WORK TO BE COMPLETED:
Counting task for the data below: how many lines hold the word "grain"? Answer with the number only.

[Excerpts from a dataset]
•••
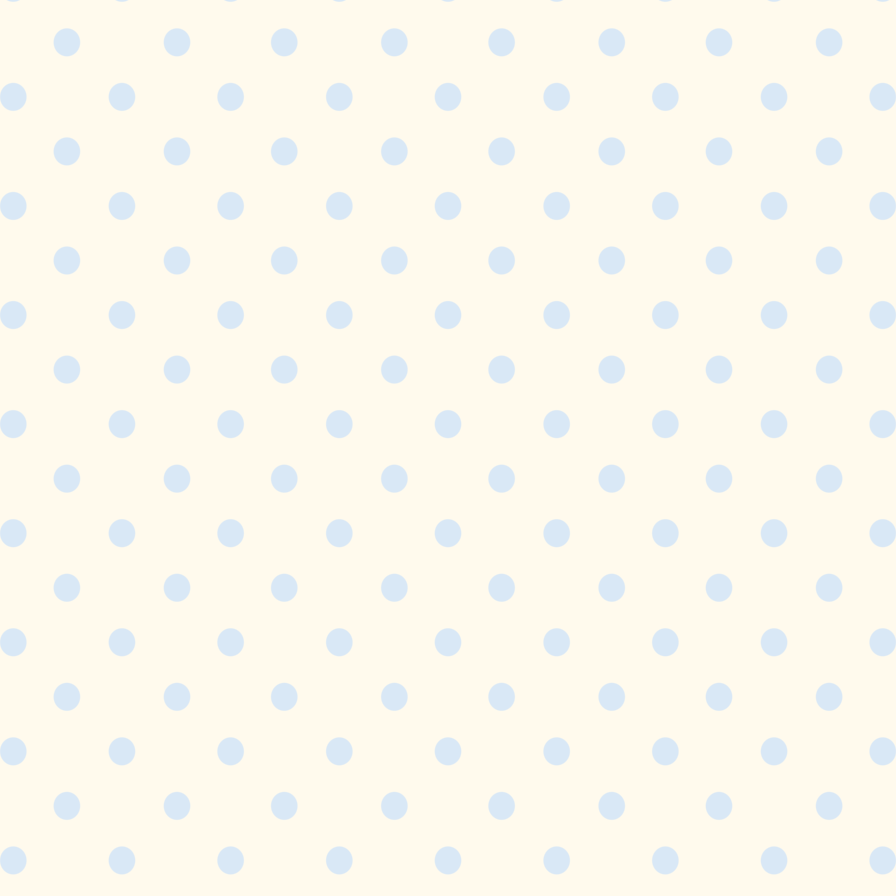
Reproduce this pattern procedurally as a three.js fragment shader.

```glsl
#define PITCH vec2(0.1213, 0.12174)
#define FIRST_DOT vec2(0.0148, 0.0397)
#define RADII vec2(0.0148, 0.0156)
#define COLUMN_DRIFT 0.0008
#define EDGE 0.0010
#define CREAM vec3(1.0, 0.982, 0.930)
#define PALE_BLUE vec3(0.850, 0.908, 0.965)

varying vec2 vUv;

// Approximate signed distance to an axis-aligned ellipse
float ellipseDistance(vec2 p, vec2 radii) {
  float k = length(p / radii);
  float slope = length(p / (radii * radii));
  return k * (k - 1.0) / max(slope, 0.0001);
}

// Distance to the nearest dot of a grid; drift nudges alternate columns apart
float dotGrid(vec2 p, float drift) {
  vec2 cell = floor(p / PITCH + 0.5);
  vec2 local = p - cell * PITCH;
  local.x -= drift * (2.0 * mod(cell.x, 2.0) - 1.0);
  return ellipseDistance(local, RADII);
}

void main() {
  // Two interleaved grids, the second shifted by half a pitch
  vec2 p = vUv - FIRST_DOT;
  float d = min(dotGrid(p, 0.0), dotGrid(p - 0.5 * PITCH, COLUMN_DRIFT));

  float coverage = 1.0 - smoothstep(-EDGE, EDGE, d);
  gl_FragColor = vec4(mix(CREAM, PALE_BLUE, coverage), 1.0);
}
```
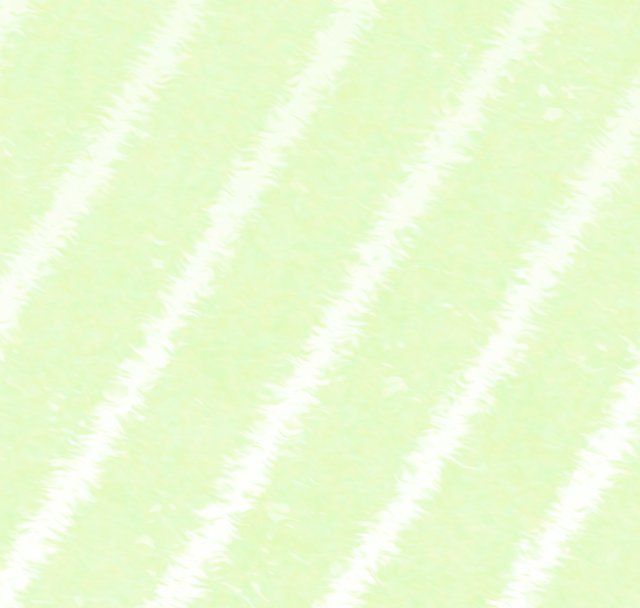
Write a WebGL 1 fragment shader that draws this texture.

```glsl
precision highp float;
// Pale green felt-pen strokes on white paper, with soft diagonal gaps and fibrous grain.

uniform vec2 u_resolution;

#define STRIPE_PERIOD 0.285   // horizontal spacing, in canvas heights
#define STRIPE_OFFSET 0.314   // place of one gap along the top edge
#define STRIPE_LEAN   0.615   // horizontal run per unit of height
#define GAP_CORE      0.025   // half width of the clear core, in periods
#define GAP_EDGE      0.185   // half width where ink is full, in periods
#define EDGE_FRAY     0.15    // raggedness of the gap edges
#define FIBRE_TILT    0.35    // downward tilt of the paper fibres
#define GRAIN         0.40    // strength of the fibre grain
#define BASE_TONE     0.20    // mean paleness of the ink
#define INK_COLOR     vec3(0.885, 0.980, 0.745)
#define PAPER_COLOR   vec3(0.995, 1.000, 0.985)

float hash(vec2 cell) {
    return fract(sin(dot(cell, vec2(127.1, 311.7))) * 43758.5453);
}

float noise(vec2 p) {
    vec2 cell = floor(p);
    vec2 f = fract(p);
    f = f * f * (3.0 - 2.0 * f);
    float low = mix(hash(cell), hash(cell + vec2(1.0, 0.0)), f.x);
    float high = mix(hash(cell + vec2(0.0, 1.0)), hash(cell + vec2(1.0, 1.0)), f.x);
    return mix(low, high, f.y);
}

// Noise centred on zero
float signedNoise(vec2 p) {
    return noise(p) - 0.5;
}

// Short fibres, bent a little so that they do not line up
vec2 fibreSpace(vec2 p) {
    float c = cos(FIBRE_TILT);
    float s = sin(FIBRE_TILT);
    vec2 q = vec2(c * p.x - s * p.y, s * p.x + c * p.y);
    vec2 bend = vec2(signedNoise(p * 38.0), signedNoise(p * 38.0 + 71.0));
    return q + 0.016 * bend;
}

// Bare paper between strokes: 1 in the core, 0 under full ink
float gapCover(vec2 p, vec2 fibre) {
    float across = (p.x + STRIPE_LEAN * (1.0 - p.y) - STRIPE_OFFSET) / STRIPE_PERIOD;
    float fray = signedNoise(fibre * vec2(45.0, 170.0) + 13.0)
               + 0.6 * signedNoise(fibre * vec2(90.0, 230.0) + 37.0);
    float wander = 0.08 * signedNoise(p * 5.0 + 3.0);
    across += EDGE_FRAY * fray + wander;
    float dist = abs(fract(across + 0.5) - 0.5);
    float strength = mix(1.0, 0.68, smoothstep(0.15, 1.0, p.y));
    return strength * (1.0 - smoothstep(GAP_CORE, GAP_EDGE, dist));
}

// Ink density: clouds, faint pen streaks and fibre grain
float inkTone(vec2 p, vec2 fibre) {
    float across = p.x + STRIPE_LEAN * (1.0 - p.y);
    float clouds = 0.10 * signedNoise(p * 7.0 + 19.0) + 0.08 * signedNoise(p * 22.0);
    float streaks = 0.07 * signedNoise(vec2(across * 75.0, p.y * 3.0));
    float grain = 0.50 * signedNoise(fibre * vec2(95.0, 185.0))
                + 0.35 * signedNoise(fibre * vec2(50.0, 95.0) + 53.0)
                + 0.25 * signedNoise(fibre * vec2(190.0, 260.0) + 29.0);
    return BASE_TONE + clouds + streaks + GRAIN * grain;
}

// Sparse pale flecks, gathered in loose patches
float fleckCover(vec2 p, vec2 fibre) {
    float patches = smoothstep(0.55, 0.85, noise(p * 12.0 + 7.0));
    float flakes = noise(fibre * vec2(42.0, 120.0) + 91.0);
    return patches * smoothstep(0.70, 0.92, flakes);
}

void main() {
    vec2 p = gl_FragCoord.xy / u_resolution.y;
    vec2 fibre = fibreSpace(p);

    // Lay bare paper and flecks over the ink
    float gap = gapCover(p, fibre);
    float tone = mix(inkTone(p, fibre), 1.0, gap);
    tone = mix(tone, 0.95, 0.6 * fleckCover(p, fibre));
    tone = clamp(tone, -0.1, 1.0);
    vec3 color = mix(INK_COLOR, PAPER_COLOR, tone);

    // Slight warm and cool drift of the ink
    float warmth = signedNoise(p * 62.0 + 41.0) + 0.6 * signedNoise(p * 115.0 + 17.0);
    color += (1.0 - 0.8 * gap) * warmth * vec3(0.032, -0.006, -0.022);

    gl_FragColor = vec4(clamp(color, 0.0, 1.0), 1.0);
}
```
•••
WRITTEN ANSWER:
5